In contrast to Wheeler's inmate complaint, at summary judgment he denies that Radtke told him during the interview that he would be receiving a conduct report for his actions. In his declaration, Wheeler avers that during the interview Radtke offered him immunity for his letter-writing activities if he stopped doing it and instead just finished serving his segregation time. He also avers that Radtke told him he could either take the deal or file an inmate complaint and that if he filed an inmate complaint, she would issue him a conduct report as soon as she was contacted. Wheeler does not explain the inconsistencies between his inmate complaint and his declaration, and Radtke urges me to deem his declaration inadmissible under Seshadri.
I cannot think of a reasonable explanation for the inconsistencies, other than the possibility that Wheeler is lying in his declaration about what occurred at the meeting in order to advance his retaliation claim against Radtke. And while Seshadri directs a district court to reject testimony without trial if under the circumstances no reasonable person would believe it, I am mindful that "credibility issues are to be left to the trier of fact to resolve on the basis of oral testimony except in extreme cases." In re Chavin, 150 F.3d 726, 728 (7th Cir. 1998) (emphasis in original).
In this case, I need not determine whether to decide this factual issue myself (due to unreasonableness) or send it to the jury because the case is subject to dismissal on another basis. In short, it is undisputed that Radtke didn't know that Wheeler filed the inmate complaints on July 24, 2014. Wheeler did not submit admissible evidence to dispute this fact and it is therefore undisputed.
Even if Radtke had known that Wheeler submitted the inmate complaints, Radtke has submitted proof (aside from what she allegedly said during the July 22, 2014, interview) that she would have disciplined him anyway for a legitimate reason. Specifically, when Radtke began investigating Wheeler in April 2014 after learning that he was trying to identify the confidential informants who gave statements against him for Conduct Report 2303800, she decided the best course of action at that time was to monitor his mail to learn more, instead of taking immediate action. Once Wheeler's activities reached the point of trying to out an individual on the radio using a home address, Radtke decided it was time to stop Wheeler and give him a conduct report for his actions. After discussing Wheeler's behavior with him on July 22, 2014, Radtke issued him the conduct report on August 8, 2014. Wisconsin's administrative rules mandated that Radtke issue Wheeler a conduct report for his behavior. The court concludes that on this record, even if Radtke had known that Wheeler submitted two inmate complaints regarding the July 22, 2014, interview, she would have issued him a conduct report based on his repeated rule violations and her mandate to do so. A reasonable factfinder could not conclude that Radtke retaliated against Wheeler. Therefore, I will grant Radtke's motion for summary judgment and deny Wheeler's motion for summary judgment.
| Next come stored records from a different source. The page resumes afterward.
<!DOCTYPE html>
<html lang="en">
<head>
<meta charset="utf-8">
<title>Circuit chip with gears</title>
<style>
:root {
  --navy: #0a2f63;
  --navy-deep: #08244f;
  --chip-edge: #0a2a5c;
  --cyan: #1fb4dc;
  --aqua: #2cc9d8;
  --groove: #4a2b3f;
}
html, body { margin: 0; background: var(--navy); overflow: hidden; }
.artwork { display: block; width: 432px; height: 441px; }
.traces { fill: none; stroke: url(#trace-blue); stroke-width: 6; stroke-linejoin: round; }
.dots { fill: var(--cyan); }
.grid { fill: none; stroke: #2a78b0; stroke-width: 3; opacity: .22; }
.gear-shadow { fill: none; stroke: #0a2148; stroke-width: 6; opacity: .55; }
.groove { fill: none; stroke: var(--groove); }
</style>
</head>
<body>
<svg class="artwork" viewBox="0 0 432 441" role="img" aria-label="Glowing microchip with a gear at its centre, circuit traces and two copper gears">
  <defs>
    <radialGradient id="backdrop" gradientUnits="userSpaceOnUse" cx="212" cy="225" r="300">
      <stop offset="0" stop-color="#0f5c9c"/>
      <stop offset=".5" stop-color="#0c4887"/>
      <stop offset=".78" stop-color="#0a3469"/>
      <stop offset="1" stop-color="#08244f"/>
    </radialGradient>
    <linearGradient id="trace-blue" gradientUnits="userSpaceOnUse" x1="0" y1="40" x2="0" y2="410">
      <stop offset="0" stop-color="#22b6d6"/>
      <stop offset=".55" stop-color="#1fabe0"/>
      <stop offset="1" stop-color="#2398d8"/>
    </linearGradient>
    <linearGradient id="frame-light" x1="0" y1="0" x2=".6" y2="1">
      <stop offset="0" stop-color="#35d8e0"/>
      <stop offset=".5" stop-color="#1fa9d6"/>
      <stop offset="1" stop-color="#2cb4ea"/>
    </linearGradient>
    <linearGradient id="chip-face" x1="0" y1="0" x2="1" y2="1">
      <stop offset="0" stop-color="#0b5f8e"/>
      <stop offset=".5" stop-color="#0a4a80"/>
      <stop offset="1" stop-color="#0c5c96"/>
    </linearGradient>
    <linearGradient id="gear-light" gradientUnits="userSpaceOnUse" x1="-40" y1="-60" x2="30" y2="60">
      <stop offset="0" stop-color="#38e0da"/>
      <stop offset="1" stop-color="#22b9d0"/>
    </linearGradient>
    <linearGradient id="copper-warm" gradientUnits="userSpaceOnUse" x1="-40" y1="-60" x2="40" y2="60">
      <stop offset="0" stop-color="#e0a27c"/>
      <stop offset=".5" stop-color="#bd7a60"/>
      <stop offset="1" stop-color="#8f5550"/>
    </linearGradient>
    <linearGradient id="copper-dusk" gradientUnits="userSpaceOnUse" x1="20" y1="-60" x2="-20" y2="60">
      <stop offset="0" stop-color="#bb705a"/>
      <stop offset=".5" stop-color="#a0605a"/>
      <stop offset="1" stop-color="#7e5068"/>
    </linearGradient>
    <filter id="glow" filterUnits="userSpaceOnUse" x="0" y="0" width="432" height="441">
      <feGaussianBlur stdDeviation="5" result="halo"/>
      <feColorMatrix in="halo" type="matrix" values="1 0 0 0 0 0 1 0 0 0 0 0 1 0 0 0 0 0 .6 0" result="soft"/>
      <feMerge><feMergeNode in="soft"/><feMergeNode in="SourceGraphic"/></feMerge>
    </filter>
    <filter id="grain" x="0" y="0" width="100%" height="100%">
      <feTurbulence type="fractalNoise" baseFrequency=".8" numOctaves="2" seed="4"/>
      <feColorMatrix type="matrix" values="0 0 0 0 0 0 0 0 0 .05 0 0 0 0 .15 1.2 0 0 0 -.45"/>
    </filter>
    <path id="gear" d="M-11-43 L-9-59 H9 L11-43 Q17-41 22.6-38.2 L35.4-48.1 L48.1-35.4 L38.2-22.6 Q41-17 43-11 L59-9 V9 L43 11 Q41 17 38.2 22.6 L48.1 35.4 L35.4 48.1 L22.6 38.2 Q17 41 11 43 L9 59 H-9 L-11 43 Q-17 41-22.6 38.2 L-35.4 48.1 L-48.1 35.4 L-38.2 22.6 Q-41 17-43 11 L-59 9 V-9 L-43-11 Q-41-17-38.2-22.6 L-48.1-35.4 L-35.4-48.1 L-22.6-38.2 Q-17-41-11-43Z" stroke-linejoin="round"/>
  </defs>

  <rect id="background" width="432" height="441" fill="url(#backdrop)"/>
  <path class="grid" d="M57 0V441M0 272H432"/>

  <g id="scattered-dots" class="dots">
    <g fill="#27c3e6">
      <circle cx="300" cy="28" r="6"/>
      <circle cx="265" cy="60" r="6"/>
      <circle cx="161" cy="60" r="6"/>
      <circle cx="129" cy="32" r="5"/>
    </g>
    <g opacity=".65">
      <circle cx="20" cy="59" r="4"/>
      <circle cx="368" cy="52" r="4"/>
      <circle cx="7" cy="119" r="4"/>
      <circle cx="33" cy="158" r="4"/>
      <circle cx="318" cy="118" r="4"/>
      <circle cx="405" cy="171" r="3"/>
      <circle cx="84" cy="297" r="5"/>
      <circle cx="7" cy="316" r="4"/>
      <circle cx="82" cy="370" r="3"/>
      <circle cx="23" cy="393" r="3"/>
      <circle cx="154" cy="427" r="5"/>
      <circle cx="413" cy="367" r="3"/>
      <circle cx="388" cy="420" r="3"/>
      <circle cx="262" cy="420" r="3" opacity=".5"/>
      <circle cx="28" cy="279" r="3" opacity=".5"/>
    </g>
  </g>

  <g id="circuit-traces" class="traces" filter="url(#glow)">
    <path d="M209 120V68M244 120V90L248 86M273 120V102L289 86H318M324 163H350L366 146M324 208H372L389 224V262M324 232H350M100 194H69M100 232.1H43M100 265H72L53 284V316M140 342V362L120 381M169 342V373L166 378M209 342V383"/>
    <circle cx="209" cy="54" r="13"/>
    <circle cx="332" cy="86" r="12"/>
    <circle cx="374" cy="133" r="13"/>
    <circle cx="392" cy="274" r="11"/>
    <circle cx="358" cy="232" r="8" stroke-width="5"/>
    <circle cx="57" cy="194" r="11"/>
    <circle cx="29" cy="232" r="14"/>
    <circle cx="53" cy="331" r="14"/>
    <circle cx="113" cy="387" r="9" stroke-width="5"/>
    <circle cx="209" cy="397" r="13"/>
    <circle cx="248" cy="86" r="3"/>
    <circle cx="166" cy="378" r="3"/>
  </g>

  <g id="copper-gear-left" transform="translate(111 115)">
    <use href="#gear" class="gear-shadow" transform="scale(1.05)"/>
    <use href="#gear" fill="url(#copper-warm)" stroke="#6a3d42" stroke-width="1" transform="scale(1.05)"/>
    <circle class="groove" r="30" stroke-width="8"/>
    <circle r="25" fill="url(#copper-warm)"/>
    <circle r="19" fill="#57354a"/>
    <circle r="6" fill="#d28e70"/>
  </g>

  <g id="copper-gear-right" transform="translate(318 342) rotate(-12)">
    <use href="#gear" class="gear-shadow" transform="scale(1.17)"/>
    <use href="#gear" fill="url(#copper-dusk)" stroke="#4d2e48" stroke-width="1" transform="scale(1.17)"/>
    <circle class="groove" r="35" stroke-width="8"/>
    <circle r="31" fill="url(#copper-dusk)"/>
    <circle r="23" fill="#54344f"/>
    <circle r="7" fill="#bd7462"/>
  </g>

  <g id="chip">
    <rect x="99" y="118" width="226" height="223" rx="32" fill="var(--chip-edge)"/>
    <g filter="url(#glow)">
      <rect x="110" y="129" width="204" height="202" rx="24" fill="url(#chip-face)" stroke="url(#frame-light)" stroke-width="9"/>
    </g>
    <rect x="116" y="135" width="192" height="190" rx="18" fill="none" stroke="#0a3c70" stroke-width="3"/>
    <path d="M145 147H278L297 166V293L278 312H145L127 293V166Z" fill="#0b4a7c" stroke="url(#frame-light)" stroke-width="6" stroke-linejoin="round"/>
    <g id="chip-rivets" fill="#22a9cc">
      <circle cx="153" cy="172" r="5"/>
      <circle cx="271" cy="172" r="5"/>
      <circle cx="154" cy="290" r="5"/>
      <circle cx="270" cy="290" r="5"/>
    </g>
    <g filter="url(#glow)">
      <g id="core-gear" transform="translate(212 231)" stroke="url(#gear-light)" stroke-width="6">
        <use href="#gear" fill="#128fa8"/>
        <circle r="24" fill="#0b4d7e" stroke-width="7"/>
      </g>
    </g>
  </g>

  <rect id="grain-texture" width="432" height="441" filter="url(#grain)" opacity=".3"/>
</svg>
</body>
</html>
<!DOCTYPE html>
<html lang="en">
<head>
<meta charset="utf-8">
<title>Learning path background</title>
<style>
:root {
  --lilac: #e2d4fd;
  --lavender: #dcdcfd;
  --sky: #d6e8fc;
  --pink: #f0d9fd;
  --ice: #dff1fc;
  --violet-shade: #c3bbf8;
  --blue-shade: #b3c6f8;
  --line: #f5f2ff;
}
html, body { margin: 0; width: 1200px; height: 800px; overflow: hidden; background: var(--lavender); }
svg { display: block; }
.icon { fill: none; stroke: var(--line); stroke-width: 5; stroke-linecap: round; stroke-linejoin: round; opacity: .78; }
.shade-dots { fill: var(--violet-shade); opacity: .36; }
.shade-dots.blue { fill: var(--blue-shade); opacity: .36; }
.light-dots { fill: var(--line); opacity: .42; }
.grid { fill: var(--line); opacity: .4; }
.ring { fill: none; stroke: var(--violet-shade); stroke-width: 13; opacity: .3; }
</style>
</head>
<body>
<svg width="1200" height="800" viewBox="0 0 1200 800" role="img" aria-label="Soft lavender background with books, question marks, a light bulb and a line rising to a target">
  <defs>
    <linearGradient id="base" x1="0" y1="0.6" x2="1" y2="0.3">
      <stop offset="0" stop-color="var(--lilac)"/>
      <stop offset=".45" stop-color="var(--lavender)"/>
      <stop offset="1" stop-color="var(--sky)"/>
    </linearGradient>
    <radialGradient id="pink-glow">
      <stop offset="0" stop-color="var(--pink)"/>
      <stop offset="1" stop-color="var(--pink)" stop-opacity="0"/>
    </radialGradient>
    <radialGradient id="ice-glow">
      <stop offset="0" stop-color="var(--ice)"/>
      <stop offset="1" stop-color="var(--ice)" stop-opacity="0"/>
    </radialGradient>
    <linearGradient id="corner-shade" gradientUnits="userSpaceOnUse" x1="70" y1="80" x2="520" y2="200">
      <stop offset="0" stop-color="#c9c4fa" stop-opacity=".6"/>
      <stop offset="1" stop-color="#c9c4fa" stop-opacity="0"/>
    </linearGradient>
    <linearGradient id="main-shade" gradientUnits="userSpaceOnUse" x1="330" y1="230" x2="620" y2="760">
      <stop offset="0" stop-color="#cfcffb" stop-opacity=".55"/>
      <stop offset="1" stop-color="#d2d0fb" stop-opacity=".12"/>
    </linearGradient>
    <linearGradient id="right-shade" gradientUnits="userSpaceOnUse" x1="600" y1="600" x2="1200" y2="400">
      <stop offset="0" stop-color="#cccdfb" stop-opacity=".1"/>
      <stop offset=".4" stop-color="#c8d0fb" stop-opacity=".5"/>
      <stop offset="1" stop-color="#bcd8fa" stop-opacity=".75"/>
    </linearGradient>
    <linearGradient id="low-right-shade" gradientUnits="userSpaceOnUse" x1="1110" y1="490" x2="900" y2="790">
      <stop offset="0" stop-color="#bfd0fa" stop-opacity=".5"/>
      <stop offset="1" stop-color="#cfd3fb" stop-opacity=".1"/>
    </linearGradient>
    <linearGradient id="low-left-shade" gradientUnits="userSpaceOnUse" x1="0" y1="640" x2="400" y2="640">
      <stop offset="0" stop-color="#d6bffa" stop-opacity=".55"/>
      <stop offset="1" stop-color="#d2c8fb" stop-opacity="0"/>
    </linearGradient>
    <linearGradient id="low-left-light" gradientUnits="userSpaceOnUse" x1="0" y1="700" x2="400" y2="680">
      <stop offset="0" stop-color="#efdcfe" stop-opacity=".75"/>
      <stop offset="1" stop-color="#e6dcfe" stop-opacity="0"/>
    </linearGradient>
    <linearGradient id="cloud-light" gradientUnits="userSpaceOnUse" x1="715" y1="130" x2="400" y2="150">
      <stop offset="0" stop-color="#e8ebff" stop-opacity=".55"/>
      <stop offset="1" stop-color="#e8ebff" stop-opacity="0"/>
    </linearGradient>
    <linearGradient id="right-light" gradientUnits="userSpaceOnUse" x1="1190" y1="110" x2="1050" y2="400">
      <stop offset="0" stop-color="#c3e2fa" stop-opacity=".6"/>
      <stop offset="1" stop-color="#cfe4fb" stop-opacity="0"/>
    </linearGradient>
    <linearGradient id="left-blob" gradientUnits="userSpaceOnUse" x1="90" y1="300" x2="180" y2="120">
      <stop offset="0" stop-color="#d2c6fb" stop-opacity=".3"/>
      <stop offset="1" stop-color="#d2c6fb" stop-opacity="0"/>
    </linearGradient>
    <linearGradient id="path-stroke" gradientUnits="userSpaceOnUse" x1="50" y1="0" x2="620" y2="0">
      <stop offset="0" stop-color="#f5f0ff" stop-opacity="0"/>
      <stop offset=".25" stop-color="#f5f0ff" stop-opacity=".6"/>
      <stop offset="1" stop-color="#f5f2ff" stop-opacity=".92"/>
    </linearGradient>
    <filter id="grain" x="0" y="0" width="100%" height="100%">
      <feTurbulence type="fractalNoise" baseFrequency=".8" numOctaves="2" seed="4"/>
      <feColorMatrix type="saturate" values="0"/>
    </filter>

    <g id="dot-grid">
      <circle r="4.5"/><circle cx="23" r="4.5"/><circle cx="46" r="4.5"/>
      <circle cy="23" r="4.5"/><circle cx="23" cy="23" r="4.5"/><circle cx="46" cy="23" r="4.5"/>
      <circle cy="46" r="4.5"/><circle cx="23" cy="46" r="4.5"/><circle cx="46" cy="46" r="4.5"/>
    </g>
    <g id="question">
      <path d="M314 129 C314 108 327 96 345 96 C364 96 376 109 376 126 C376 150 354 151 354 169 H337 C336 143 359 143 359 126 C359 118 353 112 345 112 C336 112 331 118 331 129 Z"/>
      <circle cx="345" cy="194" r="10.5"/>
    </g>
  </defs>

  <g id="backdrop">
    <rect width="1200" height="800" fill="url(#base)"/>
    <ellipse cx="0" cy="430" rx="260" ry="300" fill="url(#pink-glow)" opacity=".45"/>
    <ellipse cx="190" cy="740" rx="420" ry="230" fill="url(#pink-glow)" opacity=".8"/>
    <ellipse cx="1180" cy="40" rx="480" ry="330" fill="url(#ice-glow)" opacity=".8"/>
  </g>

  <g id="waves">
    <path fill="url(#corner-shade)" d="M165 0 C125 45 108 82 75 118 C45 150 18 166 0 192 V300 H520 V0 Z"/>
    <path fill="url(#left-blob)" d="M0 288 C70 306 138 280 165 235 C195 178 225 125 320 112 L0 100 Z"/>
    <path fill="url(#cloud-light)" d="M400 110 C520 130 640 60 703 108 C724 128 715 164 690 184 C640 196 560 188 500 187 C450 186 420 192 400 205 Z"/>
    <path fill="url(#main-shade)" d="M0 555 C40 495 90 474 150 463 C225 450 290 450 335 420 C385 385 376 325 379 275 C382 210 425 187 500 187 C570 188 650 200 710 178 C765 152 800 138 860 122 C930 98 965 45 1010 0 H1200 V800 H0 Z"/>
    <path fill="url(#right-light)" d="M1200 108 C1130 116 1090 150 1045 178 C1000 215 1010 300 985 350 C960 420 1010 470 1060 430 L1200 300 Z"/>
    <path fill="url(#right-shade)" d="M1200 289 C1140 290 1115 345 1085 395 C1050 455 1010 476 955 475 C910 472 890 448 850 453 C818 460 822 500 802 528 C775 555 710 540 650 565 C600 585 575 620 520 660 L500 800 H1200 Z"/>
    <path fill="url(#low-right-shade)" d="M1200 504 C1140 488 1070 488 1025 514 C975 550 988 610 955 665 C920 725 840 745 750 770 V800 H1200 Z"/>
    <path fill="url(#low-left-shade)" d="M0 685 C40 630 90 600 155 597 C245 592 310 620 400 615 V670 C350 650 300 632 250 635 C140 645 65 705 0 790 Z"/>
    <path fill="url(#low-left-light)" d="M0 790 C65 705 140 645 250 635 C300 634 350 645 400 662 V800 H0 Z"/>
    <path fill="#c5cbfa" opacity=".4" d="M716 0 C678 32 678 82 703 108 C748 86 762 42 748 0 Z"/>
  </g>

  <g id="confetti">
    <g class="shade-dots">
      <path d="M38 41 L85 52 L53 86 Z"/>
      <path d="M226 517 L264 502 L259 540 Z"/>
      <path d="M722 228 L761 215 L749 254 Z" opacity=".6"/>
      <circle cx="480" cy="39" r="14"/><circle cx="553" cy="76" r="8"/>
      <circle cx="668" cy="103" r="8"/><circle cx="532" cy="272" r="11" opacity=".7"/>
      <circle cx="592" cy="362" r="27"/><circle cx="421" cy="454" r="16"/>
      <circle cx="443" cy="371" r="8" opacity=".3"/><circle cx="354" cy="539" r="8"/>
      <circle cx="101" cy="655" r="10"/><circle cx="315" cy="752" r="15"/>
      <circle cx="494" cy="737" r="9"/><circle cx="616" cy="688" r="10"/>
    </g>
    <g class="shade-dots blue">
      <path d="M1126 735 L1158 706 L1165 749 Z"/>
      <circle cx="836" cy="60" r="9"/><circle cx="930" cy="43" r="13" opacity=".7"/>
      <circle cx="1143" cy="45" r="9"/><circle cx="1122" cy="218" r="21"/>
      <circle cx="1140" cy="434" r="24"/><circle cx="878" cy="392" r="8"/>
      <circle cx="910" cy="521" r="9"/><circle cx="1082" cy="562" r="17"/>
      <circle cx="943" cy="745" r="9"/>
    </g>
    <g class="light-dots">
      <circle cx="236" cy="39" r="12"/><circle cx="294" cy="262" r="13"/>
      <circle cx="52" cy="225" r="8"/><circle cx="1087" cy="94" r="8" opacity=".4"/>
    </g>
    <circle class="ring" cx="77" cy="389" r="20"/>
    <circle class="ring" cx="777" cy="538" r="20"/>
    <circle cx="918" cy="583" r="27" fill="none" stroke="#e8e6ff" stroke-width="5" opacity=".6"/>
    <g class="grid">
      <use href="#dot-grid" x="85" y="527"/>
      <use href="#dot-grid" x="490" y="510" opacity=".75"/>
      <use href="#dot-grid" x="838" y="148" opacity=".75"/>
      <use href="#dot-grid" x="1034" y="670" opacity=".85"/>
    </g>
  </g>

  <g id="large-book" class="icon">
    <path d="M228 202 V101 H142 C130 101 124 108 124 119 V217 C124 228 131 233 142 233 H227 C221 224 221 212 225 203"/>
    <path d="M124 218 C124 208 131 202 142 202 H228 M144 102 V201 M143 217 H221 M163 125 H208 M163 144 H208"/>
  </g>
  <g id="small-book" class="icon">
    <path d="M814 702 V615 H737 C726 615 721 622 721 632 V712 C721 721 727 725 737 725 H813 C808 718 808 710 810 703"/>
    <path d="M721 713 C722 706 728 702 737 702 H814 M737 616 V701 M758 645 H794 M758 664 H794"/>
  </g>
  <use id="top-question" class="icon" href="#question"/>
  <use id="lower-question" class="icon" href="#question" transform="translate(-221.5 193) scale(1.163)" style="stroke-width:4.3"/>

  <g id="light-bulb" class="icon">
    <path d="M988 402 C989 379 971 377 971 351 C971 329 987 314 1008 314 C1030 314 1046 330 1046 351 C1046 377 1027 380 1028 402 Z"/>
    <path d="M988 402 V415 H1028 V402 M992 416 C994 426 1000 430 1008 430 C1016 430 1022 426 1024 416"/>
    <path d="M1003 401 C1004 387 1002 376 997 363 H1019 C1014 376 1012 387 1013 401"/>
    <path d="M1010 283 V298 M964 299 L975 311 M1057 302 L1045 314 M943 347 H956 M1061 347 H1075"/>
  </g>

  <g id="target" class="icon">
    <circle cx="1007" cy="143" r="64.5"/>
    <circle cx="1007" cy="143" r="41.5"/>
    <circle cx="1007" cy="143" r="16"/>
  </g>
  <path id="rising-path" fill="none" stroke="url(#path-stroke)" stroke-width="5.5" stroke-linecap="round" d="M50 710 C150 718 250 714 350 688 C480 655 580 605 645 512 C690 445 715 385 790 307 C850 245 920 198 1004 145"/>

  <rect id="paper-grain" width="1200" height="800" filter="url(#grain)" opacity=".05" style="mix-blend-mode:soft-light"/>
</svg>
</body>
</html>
Lastly, Radtke requests that the court levy monetary sanctions against Wheeler and issue him a "strike" for willfully abusing the judicial process and conducting this litigation in bad faith by submitted fabricated testimony. However, I have not concluded that Wheeler submitted fabricated testimony. Even if I had, Wheeler is proceeding in forma pauperis so a monetary sanction is impractical. Moreover, the in forma pauperis statute does not provide for imposition of a "strike" for the submission of fabricated testimony. See 28 U.S.C. § 1915(g). Therefore, I will not sanction Wheeler.
For the reasons stated,